***** Exercise material
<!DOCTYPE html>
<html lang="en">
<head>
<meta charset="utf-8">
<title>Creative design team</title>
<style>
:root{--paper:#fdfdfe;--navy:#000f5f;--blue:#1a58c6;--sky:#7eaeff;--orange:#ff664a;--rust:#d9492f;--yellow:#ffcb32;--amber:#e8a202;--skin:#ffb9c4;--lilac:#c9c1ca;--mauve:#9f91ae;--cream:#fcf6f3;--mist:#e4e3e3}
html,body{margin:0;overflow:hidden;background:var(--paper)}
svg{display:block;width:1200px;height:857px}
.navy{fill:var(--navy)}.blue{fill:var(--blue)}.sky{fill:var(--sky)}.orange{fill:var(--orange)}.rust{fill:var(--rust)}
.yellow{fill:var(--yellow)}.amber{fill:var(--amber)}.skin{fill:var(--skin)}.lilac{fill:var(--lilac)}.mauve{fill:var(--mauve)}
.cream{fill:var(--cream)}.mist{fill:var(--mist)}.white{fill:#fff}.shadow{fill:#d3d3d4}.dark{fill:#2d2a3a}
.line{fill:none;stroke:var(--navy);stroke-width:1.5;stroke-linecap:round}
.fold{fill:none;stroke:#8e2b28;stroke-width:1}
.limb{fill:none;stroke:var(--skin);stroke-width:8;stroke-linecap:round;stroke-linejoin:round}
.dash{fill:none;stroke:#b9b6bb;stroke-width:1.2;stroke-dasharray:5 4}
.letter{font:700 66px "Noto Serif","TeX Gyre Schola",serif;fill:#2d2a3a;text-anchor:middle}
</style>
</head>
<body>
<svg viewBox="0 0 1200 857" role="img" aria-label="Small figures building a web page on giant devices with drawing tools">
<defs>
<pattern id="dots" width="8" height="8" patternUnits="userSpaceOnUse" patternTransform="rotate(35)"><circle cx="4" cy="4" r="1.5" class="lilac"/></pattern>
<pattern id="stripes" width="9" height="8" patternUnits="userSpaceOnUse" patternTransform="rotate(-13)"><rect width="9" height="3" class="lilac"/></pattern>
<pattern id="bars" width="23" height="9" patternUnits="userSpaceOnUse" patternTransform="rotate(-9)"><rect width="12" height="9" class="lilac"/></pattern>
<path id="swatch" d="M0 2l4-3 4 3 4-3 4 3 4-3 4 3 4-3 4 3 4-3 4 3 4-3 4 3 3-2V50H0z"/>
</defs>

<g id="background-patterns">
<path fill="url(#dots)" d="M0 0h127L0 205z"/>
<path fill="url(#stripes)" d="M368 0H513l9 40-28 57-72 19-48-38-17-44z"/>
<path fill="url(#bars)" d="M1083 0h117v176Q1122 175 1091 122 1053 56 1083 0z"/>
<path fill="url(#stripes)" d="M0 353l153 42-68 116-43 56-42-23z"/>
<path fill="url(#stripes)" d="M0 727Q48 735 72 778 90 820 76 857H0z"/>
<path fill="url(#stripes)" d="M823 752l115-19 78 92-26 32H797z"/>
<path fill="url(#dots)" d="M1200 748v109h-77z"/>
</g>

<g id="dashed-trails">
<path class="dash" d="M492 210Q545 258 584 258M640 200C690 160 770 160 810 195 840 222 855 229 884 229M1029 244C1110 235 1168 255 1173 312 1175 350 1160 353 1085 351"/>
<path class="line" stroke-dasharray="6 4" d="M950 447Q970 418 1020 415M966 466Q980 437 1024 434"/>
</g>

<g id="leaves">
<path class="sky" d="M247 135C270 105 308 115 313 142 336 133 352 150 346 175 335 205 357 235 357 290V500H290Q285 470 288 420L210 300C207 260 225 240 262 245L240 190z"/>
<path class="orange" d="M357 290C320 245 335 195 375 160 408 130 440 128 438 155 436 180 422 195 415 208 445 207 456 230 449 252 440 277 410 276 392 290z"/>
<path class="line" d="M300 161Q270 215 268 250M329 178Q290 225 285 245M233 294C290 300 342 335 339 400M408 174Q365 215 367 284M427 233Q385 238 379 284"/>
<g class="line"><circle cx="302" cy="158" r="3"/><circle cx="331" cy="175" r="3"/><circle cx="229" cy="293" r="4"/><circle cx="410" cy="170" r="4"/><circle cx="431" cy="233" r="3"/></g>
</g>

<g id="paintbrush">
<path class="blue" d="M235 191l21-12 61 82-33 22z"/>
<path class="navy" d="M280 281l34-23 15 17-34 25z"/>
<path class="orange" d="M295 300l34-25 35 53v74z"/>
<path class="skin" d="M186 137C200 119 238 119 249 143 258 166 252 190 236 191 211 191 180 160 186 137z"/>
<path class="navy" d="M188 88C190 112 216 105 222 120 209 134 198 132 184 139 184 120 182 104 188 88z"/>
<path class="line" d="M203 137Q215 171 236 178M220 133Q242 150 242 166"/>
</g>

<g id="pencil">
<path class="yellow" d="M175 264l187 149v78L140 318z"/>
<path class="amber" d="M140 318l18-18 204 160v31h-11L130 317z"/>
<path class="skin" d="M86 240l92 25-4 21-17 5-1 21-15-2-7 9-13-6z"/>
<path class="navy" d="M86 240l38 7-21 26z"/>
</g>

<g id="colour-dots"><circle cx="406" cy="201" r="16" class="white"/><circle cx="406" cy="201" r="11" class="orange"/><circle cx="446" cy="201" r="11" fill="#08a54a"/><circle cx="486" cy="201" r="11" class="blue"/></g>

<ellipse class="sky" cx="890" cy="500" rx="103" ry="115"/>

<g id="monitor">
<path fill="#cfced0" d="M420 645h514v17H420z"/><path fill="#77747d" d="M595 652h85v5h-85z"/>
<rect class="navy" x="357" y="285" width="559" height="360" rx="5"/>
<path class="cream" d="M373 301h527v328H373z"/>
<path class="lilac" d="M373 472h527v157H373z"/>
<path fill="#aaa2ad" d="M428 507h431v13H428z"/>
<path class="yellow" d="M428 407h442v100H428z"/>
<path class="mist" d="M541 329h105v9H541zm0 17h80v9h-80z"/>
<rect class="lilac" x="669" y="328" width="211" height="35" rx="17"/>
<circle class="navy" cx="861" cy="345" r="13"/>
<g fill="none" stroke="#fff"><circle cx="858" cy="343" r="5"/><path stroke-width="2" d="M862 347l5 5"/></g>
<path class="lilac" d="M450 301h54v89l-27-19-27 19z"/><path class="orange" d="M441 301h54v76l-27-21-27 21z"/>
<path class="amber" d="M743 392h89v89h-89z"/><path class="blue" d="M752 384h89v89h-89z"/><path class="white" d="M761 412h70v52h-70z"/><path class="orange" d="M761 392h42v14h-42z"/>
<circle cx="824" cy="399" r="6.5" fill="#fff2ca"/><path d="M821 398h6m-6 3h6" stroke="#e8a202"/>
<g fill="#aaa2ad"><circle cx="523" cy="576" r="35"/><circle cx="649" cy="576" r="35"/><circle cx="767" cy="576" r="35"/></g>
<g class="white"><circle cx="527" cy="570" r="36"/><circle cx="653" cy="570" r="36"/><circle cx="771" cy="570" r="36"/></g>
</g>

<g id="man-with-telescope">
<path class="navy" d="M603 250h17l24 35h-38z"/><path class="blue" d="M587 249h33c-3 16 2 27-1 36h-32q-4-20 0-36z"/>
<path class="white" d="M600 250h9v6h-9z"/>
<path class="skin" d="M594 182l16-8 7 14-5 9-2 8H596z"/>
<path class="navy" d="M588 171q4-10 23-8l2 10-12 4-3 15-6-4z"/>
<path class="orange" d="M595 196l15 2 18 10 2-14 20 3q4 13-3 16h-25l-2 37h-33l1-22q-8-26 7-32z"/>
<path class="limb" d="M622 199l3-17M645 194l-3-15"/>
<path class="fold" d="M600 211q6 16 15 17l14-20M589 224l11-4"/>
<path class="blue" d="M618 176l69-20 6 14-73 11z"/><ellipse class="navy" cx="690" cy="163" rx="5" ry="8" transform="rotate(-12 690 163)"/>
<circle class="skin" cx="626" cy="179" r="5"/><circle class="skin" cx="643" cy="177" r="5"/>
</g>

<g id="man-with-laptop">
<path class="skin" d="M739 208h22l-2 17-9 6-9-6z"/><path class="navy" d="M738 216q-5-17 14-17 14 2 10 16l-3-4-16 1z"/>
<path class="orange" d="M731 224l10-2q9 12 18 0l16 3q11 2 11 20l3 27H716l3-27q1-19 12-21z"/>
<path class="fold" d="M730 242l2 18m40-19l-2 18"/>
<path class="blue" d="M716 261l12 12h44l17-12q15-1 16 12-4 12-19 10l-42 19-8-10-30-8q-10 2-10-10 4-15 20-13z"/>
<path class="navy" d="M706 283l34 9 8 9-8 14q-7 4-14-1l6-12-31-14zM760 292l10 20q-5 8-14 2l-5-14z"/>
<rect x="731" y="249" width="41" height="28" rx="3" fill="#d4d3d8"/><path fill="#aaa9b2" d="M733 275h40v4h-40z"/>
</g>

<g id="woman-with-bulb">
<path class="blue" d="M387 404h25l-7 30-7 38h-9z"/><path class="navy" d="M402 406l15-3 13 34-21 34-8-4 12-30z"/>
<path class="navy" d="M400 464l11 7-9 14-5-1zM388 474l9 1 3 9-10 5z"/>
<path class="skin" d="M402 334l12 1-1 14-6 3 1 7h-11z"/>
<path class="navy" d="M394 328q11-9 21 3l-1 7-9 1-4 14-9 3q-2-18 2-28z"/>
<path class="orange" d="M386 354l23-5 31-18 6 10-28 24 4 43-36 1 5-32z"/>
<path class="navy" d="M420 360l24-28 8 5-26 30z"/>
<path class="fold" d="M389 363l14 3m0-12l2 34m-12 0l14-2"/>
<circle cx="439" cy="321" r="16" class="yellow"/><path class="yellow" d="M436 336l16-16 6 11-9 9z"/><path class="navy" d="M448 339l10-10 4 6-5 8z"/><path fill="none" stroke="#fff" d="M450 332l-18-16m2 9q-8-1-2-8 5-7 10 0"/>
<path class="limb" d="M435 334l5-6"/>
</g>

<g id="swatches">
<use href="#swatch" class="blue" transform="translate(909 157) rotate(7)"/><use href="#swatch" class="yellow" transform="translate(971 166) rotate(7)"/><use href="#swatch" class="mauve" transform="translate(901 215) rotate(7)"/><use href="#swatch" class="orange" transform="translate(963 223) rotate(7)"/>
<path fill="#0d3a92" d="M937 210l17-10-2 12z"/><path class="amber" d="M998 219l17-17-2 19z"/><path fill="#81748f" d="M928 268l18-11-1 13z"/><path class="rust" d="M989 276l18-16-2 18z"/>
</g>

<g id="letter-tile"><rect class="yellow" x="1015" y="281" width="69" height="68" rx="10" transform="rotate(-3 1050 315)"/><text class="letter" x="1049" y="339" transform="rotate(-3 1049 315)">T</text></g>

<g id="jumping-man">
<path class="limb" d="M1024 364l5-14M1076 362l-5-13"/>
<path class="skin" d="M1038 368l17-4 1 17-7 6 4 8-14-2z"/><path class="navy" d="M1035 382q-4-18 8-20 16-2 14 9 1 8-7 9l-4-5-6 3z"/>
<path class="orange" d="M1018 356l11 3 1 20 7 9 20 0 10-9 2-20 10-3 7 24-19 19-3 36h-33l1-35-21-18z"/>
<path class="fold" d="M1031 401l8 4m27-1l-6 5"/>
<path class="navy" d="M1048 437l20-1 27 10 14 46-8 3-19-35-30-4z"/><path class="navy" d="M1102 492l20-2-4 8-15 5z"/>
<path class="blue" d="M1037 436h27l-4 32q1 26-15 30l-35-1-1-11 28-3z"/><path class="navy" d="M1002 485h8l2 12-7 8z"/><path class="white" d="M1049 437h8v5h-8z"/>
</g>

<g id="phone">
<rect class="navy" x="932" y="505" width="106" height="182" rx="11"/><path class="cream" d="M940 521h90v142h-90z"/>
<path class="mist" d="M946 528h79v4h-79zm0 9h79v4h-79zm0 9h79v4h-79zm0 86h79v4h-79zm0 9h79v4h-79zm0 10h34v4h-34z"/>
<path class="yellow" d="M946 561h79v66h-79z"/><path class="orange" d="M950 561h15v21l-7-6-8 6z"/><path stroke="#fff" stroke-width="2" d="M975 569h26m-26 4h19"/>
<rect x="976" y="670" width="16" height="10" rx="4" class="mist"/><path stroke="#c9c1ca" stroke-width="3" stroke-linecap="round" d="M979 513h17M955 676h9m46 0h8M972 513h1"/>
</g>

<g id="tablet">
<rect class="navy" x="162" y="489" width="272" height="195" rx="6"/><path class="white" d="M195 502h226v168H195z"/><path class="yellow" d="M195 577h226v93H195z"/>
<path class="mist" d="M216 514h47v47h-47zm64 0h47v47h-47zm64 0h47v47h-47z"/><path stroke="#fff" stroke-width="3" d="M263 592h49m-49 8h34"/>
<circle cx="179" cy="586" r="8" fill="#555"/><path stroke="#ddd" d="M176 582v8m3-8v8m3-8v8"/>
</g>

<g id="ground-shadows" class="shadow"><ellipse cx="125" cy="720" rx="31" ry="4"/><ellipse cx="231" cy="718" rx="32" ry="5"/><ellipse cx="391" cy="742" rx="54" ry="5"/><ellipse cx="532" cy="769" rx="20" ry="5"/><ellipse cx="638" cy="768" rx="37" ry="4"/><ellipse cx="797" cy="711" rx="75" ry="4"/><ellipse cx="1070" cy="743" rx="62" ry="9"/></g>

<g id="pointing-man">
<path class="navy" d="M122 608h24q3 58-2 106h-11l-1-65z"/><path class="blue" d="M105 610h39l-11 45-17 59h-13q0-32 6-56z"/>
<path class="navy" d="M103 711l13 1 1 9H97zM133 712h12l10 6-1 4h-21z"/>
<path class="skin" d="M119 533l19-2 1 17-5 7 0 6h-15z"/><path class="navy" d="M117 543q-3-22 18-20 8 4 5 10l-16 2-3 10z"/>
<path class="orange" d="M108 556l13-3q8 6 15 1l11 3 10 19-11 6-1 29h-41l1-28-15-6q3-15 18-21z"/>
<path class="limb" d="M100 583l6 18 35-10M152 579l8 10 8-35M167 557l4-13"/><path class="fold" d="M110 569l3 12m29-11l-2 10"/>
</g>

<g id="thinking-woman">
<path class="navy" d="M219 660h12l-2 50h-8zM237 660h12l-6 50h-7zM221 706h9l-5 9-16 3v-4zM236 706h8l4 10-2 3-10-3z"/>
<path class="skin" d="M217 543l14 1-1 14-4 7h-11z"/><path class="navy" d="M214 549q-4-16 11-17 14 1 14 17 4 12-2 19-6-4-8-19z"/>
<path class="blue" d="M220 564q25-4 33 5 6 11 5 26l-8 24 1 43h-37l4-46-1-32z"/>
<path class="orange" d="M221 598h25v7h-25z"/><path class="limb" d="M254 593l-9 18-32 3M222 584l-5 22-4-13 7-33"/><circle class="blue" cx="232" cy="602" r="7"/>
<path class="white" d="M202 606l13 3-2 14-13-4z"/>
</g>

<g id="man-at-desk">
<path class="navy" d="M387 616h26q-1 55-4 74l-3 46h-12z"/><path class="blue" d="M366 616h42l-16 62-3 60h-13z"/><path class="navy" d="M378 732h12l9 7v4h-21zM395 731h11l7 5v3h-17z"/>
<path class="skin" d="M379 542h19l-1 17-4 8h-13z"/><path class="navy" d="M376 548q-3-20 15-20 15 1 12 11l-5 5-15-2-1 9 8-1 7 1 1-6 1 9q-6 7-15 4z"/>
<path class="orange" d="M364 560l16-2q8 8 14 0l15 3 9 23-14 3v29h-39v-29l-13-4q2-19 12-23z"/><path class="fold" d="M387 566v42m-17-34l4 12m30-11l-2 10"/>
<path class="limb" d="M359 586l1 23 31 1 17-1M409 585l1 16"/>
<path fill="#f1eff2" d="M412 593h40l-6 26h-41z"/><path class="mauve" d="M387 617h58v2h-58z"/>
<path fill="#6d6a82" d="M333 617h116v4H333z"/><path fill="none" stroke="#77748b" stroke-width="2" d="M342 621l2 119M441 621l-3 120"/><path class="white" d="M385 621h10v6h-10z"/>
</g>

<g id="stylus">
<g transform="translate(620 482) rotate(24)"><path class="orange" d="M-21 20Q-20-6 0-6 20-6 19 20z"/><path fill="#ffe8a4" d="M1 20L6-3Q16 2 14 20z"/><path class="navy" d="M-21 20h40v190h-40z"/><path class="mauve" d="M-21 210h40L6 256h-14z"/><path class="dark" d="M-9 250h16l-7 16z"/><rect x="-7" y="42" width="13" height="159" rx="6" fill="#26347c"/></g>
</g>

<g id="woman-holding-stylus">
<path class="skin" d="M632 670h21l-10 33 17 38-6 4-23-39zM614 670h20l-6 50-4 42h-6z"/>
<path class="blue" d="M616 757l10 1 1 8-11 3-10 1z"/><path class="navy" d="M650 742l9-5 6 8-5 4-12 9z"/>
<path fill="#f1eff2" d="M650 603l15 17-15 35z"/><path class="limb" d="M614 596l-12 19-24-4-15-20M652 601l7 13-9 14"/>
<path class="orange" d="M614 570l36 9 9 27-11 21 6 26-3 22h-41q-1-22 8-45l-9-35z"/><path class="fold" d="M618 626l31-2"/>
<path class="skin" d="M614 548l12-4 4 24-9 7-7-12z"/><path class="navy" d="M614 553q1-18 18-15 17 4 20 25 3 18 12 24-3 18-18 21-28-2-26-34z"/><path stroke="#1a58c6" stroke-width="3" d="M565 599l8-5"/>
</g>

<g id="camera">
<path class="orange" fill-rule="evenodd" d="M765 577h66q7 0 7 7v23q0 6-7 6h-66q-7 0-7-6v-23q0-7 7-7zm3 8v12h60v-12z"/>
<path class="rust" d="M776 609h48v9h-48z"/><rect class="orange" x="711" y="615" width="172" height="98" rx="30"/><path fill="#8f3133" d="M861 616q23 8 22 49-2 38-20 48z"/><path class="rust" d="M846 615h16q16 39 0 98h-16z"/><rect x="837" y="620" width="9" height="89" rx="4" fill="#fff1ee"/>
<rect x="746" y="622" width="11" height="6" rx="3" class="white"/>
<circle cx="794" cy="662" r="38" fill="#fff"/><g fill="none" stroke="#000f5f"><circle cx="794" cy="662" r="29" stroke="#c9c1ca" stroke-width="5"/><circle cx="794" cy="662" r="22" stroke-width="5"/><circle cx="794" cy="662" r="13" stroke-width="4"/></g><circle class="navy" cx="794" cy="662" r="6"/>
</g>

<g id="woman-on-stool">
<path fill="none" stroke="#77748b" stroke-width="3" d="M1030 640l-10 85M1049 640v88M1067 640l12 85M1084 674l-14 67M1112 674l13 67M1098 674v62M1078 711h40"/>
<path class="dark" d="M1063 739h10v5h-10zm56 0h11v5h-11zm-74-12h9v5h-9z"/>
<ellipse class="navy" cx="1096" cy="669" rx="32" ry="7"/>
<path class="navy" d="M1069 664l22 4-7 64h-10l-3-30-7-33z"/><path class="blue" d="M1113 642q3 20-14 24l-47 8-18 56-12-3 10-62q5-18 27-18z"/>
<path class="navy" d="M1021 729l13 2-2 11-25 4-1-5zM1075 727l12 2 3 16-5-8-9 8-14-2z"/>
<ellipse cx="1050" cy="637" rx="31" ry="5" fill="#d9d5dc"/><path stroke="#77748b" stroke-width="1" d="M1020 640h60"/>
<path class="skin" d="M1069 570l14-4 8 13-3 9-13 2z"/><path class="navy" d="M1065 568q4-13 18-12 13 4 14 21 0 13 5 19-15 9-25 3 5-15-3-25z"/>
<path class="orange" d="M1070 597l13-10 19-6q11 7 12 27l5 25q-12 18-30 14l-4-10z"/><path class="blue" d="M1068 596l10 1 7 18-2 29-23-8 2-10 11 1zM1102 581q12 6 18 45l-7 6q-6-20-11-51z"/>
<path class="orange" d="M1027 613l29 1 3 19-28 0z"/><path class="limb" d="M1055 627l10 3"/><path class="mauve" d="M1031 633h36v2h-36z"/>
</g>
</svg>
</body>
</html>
**********
» What to produce
Line count for "body": report how many lines in the data above include it, with no other words.

» Answer to this task
3